12/18/15 2:45pm

96 SECONDS OF ANIMATED ARGUMENTS AGAINST MINIMUM PARKING REQUIREMENTS, ENDORSED BY A CANADIAN CITY COUNCIL Meanwhile, in Ottawa: Foes of minimum parking requirements, particularly those hoping to bring around their perennial Internet nemeses, are getting some animated ammunition from the U.S.’s neighbors to the north. The City of Ottawa is working on an overhaul of its zoning and parking by-laws, many of which date from as long ago as 1964; the city’s Planning and Growth Management department has released a 96-second video contending that high parking minimums rob neighborhoods of character and charm, encourage bigger buildings where smaller ones might do, hinder pedestrians and cyclists, and eat up space that could be used for other purposes. “Ottawa’s growing up — it’s time our parking rules did too. [City of Ottawa]

05/13/15 3:45pm

MENIL COLLECTION WINS SPECIAL APPROVAL FROM CITY OF HOUSTON TO PAVE LESS Planned Changes to Menil Collection, Showing Boundaries of Special Parking Area, Montrose, HoustonWith the approval granted by city council today, the 30-acre campus surrounding the Menil Collection now qualifies as Houston’s first-ever special parking area. The new status will allow the Menil to provide just 1.8 spaces per 1,000 sq. ft. of gallery, bookstore, and classroom space within the district, rather than the 3 per 1,000 sq. ft. normally required under city ordinances. The rules would apply on the blocks bounded by W. Alabama, Mandell, Richmond, and Yupon and Graustark. A plan delineating these boundaries included in a parking study conducted for the Menil (above) shows — among other additions provided for in the institution’s new master plan — a new park on the middle portion of the site of the Richmont Square Apartments, immediately south of the Menil Drawing Institute, now under construction along an eastward extension of W. Main St. [Houston Chronicle; previously on Swamplot] Plan: Lockwood, Andrews, and Newnam (PDF) 
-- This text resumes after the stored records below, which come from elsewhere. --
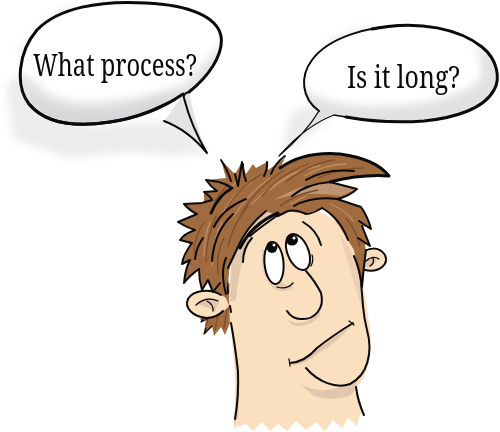
<!DOCTYPE html>
<html lang="en">
<head>
<meta charset="utf-8">
<title>What process? Is it long?</title>
<style>
:root {
  --paper: #ffffff;
  --ink: #0b0a0a;
  --skin: #fbe0c0;
  --skin-shade: #e2c6ae;
  --hair: #a06b3f;
  --hair-dark: #7d4e2b;
  --hair-light: #c08d60;
  --wash: #d9dadb;
  --wash-deep: #c6c8ca;
}
html, body { margin: 0; background: var(--paper); overflow: hidden; }
.cartoon { display: block; width: 500px; height: 432px; }
.wash { fill: var(--wash); }
.wash-deep { fill: var(--wash-deep); }
.bubble { fill: var(--paper); }
.skin { fill: var(--skin); }
.shade { fill: var(--skin-shade); }
.hair { fill: var(--hair); }
.ink-fill { fill: var(--ink); }
.line { fill: none; stroke: var(--ink); stroke-width: 2; stroke-linecap: round; stroke-linejoin: round; }
.thin { stroke-width: 1.3; }
.bold { stroke-width: 3; }
.strand { fill: none; stroke-width: 1.3; stroke-linecap: round; }
.dark { stroke: var(--hair-dark); }
.light { stroke: var(--hair-light); }
.speech { font-family: "Noto Serif", "TeX Gyre Schola", serif; font-weight: 200; font-size: 31px; fill: var(--ink); }
</style>
</head>
<body>
<svg class="cartoon" viewBox="0 0 500 432" role="img" aria-label="A puzzled man looks up at two speech bubbles">
  <defs>
    <filter id="soft" x="-20%" y="-20%" width="140%" height="140%"><feGaussianBlur stdDeviation="4"/></filter>
    <clipPath id="left-bubble-shape"><path d="M183 94C160 110 138 118 110 122C72 128 44 122 29 104C15 86 18 52 37 30C58 8 100 0 146 3C190 5 217 17 221 36C224 55 208 77 189 92Q194 120 207 153Q186 128 164 122Z"/></clipPath>
    <clipPath id="right-bubble-shape"><path d="M318 111C301 98 300 76 312 60C328 38 366 26 408 25C456 25 492 46 498 74C501 100 470 117 424 121C390 124 350 121 331 115Q308 122 279 156Q303 134 318 111Z"/></clipPath>
  </defs>

  <g id="bubble-shadows" filter="url(#soft)">
    <path class="wash" opacity=".5" d="M6 84L30 70L36 110L90 126L150 122L184 124L206 152L176 156L130 152L70 158L14 140Z"/>
    <path class="wash" opacity=".5" d="M60 10L120 2L60 30L24 60L18 50Z"/>
    <path class="wash" opacity=".55" d="M292 112L318 104L330 118L306 138L282 152Z"/>
    <path class="wash" opacity=".5" d="M330 40L372 24L360 40L320 62Z"/>
  </g>

  <g id="left-bubble">
    <path class="bubble" d="M183 94C160 110 138 118 110 122C72 128 44 122 29 104C15 86 18 52 37 30C58 8 100 0 146 3C190 5 217 17 221 36C224 55 208 77 189 92Q194 120 207 153Q186 128 164 122L183 94Z"/>
    <g clip-path="url(#left-bubble-shape)">
      <path class="wash" filter="url(#soft)" opacity=".75" d="M14 70L36 82Q52 104 96 102Q150 98 184 84L216 50L226 40L210 160L120 132L30 128Z"/>
      <path class="wash-deep" filter="url(#soft)" opacity=".45" d="M20 88Q60 118 120 108L180 92L140 124L60 134Z"/>
    </g>
    <path class="line bold" d="M183 94C160 110 138 118 110 122C72 128 44 122 29 104C15 86 18 52 37 30C58 8 100 0 146 3C190 5 217 17 221 36C224 55 208 77 189 92"/>
    <path class="line" d="M189 92C185 93 183 95 184 98Q191 126 207 153Q188 130 164 121"/>
    <path class="line bold" d="M29 104C44 122 72 128 110 122C132 119 152 111 168 103" stroke-width="4"/>
  </g>

  <g id="right-bubble">
    <path class="bubble" d="M318 111C301 98 300 76 312 60C328 38 366 26 408 25C456 25 492 46 498 74C501 100 470 117 424 121C390 124 350 121 331 115Q308 122 279 156Q303 134 318 111Z"/>
    <g clip-path="url(#right-bubble-shape)">
      <path class="wash" filter="url(#soft)" opacity=".8" d="M302 88Q330 108 380 106Q450 104 478 82Q486 64 474 46L504 60L500 110L440 130L330 124L276 160Z"/>
    </g>
    <path class="line" d="M319 111C301 98 300 76 312 60C328 38 366 26 408 25"/>
    <path class="line bold" d="M372 29C420 19 461 30 482 47C497 59 501 78 494 90C484 109 454 118 424 121C396 123 368 121 346 117"/>
    <path class="line thin" d="M319 111Q305 134 279 156Q305 126 334 115L346 117"/>
  </g>

  <g id="speech">
    <text class="speech" x="33" y="76" textLength="164" lengthAdjust="spacingAndGlyphs">What process?</text>
    <text class="speech" x="347" y="88" textLength="113" lengthAdjust="spacingAndGlyphs">Is it long?</text>
  </g>

  <g id="back-hair">
    <path class="hair" d="M214 280L200 320L206 319L204 333L212 326L214 336L221 327L225 335L232 318L232 284Z"/>
    <path class="strand dark" d="M212 306L206 326M220 304L215 330M227 308L224 328"/>
    <path class="line thin" d="M204 318L201 322L207 319M206 328L204 334L212 326"/>
  </g>

  <g id="ears">
    <path class="skin" d="M226 298C214 288 196 288 188 298C184 306 192 316 204 317C215 318 224 312 229 306Z"/>
    <path class="shade" d="M196 304Q204 294 219 300L215 312Q207 306 196 304Z"/>
    <path class="line" d="M221 295C210 288 193 290 188 299C184 308 193 317 207 318C214 318 219 315 223 311"/>
    <path class="line thin" d="M196 305Q206 296 218 301M207 301Q214 305 213 311"/>
    <path class="skin" d="M360 256C366 247 379 246 385 255C389 264 380 272 364 271Z"/>
    <path class="shade" d="M365 261Q372 255 378 259L371 267L364 267Z"/>
    <path class="line" d="M361 255C367 247 379 246 385 255C389 264 380 273 365 270"/>
    <path class="line thin" d="M366 261Q373 255 379 259M373 258Q375 263 370 266"/>
  </g>

  <g id="head">
    <path class="skin" d="M232 252C246 222 268 206 304 208C334 210 352 236 359 262Q364 290 369 322C374 350 368 378 356 388L365 417L360 414L357 426L348 418L342 428L333 420L325 431L316 422L306 430L296 421L287 431L278 424L270 431L262 422L253 431L246 424L234 428Q238 386 232 342Q226 300 232 252Z"/>
    <path class="shade" d="M232 254Q244 224 266 211L286 208Q258 222 247 246Q238 272 236 300L230 302Z"/>
    <path class="shade" d="M300 384Q324 398 356 380L357 388L350 396Q330 402 314 396Z"/>
    <path class="shade" d="M233 330Q242 372 238 418L234 426Q238 380 233 330Z"/>
    <path class="shade" d="M340 234Q354 250 360 280L366 320Q352 280 340 234Z" opacity=".6"/>
    <path class="line" d="M231 323Q235 345 238 371Q239 396 235 419"/>
    <path class="line" d="M360 270L363 306Q364 318 367 330C373 352 368 375 350 384C336 389 318 382 306 368"/>
    <path class="line" d="M356 387Q358 402 364 415"/>
    <path class="line" d="M229 257Q226 276 228 293M230 306L231 312"/>
  </g>

  <g id="face">
    <path class="shade" d="M262 250Q260 280 276 290Q287 294 294 287L284 284Q266 274 268 250Z" opacity=".8"/>
    <path class="shade" d="M285 316Q293 327 308 321L321 306L320 316Q308 329 292 325Z"/>
    <path class="shade" d="M291 362Q306 360 320 346L353 324Q336 344 320 352Q304 366 292 365Z"/>
    <g id="eyes">
      <ellipse cx="274" cy="263" rx="9.5" ry="21" fill="white" transform="rotate(-5 274 263)"/>
      <ellipse class="line" cx="274" cy="263" rx="9.5" ry="21" transform="rotate(-5 274 263)"/>
      <ellipse cx="298" cy="252" rx="10.5" ry="19" fill="white" transform="rotate(-22 298 252)"/>
      <ellipse class="line" cx="298" cy="252" rx="10.5" ry="19" transform="rotate(-22 298 252)"/>
      <ellipse class="ink-fill" cx="272" cy="247" rx="5.5" ry="6"/>
      <ellipse class="ink-fill" cx="292" cy="240" rx="6" ry="5.5"/>
      <circle cx="274" cy="245" r="1.5" fill="white"/>
      <circle cx="294" cy="238" r="1.5" fill="white"/>
    </g>
    <path class="line" d="M243 262Q243 248 252 238M303 222Q317 230 321 245"/>
    <path class="line thin" d="M277 287Q287 290 293 283M311 266Q314 260 312 255"/>
    <path class="line" d="M306 271Q315 281 321 293C325 308 315 320 301 319Q292 319 287 311"/>
    <path class="line" d="M290 363Q305 362 317 348Q332 336 353 323"/>
    <path class="line thin" d="M289 359L290 366M349 321L354 325"/>
  </g>

  <g id="hair">
    <path class="hair" d="M226 178L221 160L235 174L242 162L246 174L253 164L256 168L267 162L268 170L285 158L280 168Q304 151 340 154Q376 159 389 176Q362 175 330 182L357 189Q348 197 337 199L361 207Q368 217 371 228L362 226L370 246L365 242L366 260L361 286L354 250L344 234Q334 216 322 208L306 214L288 211L278 216L266 211Q248 226 238 248L230 265L226 294L219 285L213 292L208 281L202 290L199 270L184 283L188 262L182 264L190 244L180 240L194 230L178 222L196 214L184 204L204 204L204 192L216 192L206 180Z"/>
    <path class="shade" opacity=".45" d="M330 182Q300 184 274 200Q304 190 340 196L357 189Z"/>
    <g id="strands">
      <path class="strand light" d="M252 182Q234 192 222 214M270 178Q248 194 234 216M296 172Q270 184 252 204M320 166Q292 170 270 190M346 164Q326 164 304 176M210 222Q204 238 204 256M222 222Q212 242 212 266M306 196L290 204M330 204Q346 210 354 222M236 182L222 198"/>
      <path class="strand dark" d="M262 174Q238 188 226 210M284 170Q258 186 242 212M308 164Q280 174 262 196M334 160Q308 164 286 182M364 168Q340 168 318 178M204 222Q194 238 194 252M216 216Q206 238 206 262M224 238Q216 252 218 274M346 218Q356 230 360 246M318 190Q296 194 280 206M228 184L214 202M248 206Q234 222 228 246"/>
    </g>
    <g id="hair-outline">
      <path class="line" d="M221 160Q227 169 231 181M235 174L238 186L242 162M243 164Q243 174 246 181M267 162Q268 168 264 176M285 156Q275 163 271 174"/>
      <path class="line bold" d="M280 168Q304 151 340 154Q376 159 389 176Q362 174 330 182"/>
      <path class="line" d="M354 171Q326 168 306 180M330 182Q306 184 292 196M330 182L357 189Q348 197 337 199M337 199Q312 196 294 206M337 199L361 207Q368 217 371 229L359 221M362 226L370 246L358 238M366 250Q364 264 362 287Q360 270 354 256"/>
      <path class="line" d="M206 180L219 182Q226 184 232 188M206 180Q211 187 217 191L204 192Q211 197 212 200L202 203L184 204Q190 211 197 214L178 222Q188 228 195 230Q184 234 180 240L192 243Q183 255 182 264L190 260Q185 270 184 283Q190 275 199 269"/>
      <path class="line" d="M266 211Q246 227 237 249L228 268M278 215Q258 229 250 236M288 211L278 216M306 214Q296 209 288 211M322 208Q312 214 306 214M322 208Q340 218 348 240M199 269Q199 280 202 290L208 280L213 292L220 283M233 214Q214 232 212 261M246 199Q222 209 214 227M203 238Q196 248 195 259M226 258Q220 272 226 294"/>
      <path class="line bold" d="M278 213Q252 224 240 248M232 188Q218 196 211 213"/>
    </g>
  </g>
</svg>
</body>
</html>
02/20/15 11:45am

NO PARKING VARIANCE FOR HEIGHTS MERCANTILE RETAIL REDO ON 7TH AND YALE Proposed Heights Mercantile Retail and Office Complex,  7th St. at Yale St., Houston HeightsDespite a recommendation from the planning department staff to allow the development to proceed with significantly fewer parking places than required by ordinance, the planning commission yesterday denied a parking variance for the proposed Heights Mercantile mixed-use building complex along 7th St. between Yale St. and Heights Blvd., the longtime site of a warehouse complex for the Pappas Restaurant group. The Finial Group, the project’s developers, had hoped to be allowed to count 58 existing head-in public parking spaces along 7th St., many of them fronting the MKT Hike and Bike Trail, toward the development’s off-street parking requirements. [Previously on SwamplotRendering of proposed new building along Yale St.: Michael Hsu Office of Architecture